and last updated 2022-04-13 22:24:34-04

BALTIMORE — Cargo ship "Ever Forward" has now been stuck in the Chesapeake Bay for a month.

In an effort to get the ship moving again, crews are offloading the cargo and heavy weight.

WMAR-2 News Don Harrison was up close with the ship as cranes are being used to remove cargo containers to raise the ship.

MORE: Crews to remove shipping containers from the Ever Forward in order to get it floating again

Ever Forward remains stuck in Chesapeake Bay

Ever Forward is in 24 feet of water off the channel.

Captain Bize said she has been navigating these water practically her whole life.

“Never really seen anything like this before. It's definitely a sight to see,” said Captain Kaitlyn Bize, an instructor at the Annapolis School of Seamanship.

MORE: On Tuesday, officials will try to get the grounded Ever Forward ship back afloat

There have been no reports of any injuries, damage to the vessel or any leakage causing environmental problems.

The Coast Guard has not identified the cause for the grounding yet. It was leaving the port heading out to sea when it got stuck. “A Chesapeake Bay pilot hops on at the time when it leaves the port until it gets outside the Chesapeake Bay,” Captain Bize said. “He is kind of like the navigational aid on board while the master of the vessel is on board steering the boat.”

Next plan: Lighten load from massive cargo ship in attempt to free Ever Forward from Chesapeake Bay

Cargo ship remains stuck in the Chesapeake Bay

RELATED: Ever Forward's hull undamaged after Chesapeake Bay grounding

Crews will remove 500 of the almost 5000 containers off the ship.

The Coast Guard said it hopes to try again to free the ship at the beginning of next week.

There is a full moon this weekend giving the bay it's highest tides in a month to help in this difficult operation of removing cargo containers.

“These men are repelling down onto them to latch up the bracket and then repelling down off of them,” Captain Bize said. “So then the crane lift this suspended container, shifting them onto the barge and then shipping them back into Baltimore Harbor.”

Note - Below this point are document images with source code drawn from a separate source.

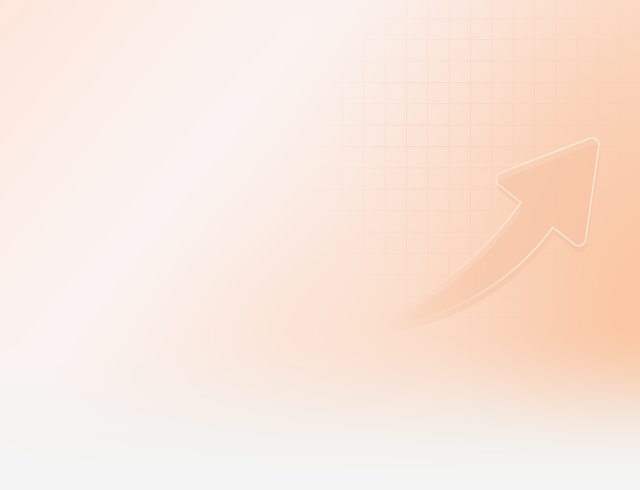
Write a Shadertoy shader that draws this background.

```glsl
#define GRID_STEP 0.0436
#define GRID_STRENGTH 0.42
#define LINE_WIDTH 0.0017
#define CORNER_RADIUS 0.0145
#define DEPTH_OFFSET vec2(0.003, -0.014)
#define BLUSH vec3(0.996, 0.898, 0.851)
#define PEARL vec3(0.984, 0.953, 0.945)
#define PEACH vec3(0.984, 0.878, 0.814)
#define APRICOT vec3(0.980, 0.775, 0.635)
#define MIST vec3(0.952, 0.956, 0.953)

// Signed distance to a triangle with vertices in clockwise order
float triangleDistance(vec2 p, vec2 a, vec2 b, vec2 c) {
    vec2 corners[3] = vec2[3](a, b, c);
    float nearest = 1e6;
    float side = -1e6;
    for (int i = 0; i < 3; i++) {
        vec2 edge = corners[(i + 1) % 3] - corners[i];
        vec2 rel = p - corners[i];
        vec2 gap = rel - edge * clamp(dot(rel, edge) / dot(edge, edge), 0.0, 1.0);
        nearest = min(nearest, length(gap));
        side = max(side, dot(rel, normalize(vec2(-edge.y, edge.x))));
    }
    return side < 0.0 ? -nearest : nearest;
}

// Rounded head joined to a crescent tail
float arrowDistance(vec2 p) {
    vec2 tip = vec2(1.208, 0.704);
    vec2 rightWing = vec2(1.181, 0.513);
    vec2 leftWing = vec2(1.027, 0.634);
    float head = triangleDistance(p, tip, rightWing, leftWing) - CORNER_RADIUS;

    float upperArc = 0.6985 - length(p - vec2(0.492, 0.989));
    float lowerArc = length(p - vec2(0.724, 0.832)) - 0.501;
    float cut = dot(p - leftWing, vec2(0.619, 0.785)) - 0.03;
    return min(head, max(max(upperArc, lowerArc), cut));
}

// Diagonal sheen, warm glows and a pale floor
vec3 backdrop(vec2 p) {
    float s = dot(vec2(p.x, 1.0 - p.y), vec2(0.785, 0.620));
    vec3 color = mix(BLUSH, PEARL, smoothstep(-0.12, 0.54, s));
    color = mix(color, PEACH, clamp((s - 0.54) / 0.53, 0.0, 1.0));

    vec2 warm = (p - vec2(1.34, 0.37)) / vec2(0.38, 0.58);
    color = mix(color, APRICOT, 0.95 * exp(-dot(warm, warm)));
    vec2 rose = (p - vec2(0.65, 0.36)) / vec2(0.22, 0.16);
    color = mix(color, PEACH, 0.35 * exp(-dot(rose, rose)));

    return mix(color, MIST, 1.0 - smoothstep(0.02, 0.34, p.y));
}

// Thin square grid that fades out from its centre
float gridMask(vec2 p, float pixel) {
    vec2 cell = (p - vec2(0.0010, 0.0015)) / GRID_STEP;
    cell.y -= 0.04;
    vec2 gap = abs(fract(cell + 0.5) - 0.5) * GRID_STEP;
    float halfWidth = 0.5 * LINE_WIDTH;
    vec2 line = 1.0 - smoothstep(halfWidth - 0.5 * pixel, halfWidth + 0.5 * pixel, gap);
    vec2 away = (p - vec2(1.03, 0.67)) / vec2(0.46, 0.50);
    return max(line.x, line.y) * (1.0 - smoothstep(0.30, 1.0, length(away)));
}

void mainImage(out vec4 fragColor, in vec2 fragCoord) {
    vec2 p = fragCoord / iResolution.y;
    float pixel = 1.0 / iResolution.y;
    vec3 color = backdrop(p);
    color = mix(color, vec3(0.960, 0.790, 0.690), GRID_STRENGTH * gridMask(p, pixel));

    // Arrow layers dissolve toward the tail
    float face = arrowDistance(p);
    float depth = arrowDistance(p - DEPTH_OFFSET);
    float fade = smoothstep(0.74, 1.02, p.x);
    float faceMask = 1.0 - smoothstep(-pixel, pixel, face);
    float depthMask = 1.0 - smoothstep(-pixel, pixel, depth);
    color = mix(color, vec3(0.957, 0.740, 0.610), 0.40 * fade * depthMask);
    color = mix(color, vec3(0.976, 0.780, 0.655), 0.32 * fade * faceMask);

    // Bright rim
    float rim = 1.0 - smoothstep(0.0, LINE_WIDTH + 0.5 * pixel, abs(face));
    float rimFade = smoothstep(0.80, 1.12, p.x);
    color = mix(color, vec3(1.0, 0.945, 0.910), 0.85 * rimFade * rim);

    fragColor = vec4(color, 1.0);
}
```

“Yeah, It's definitely been a sight to see and it will be good once it's refloated.”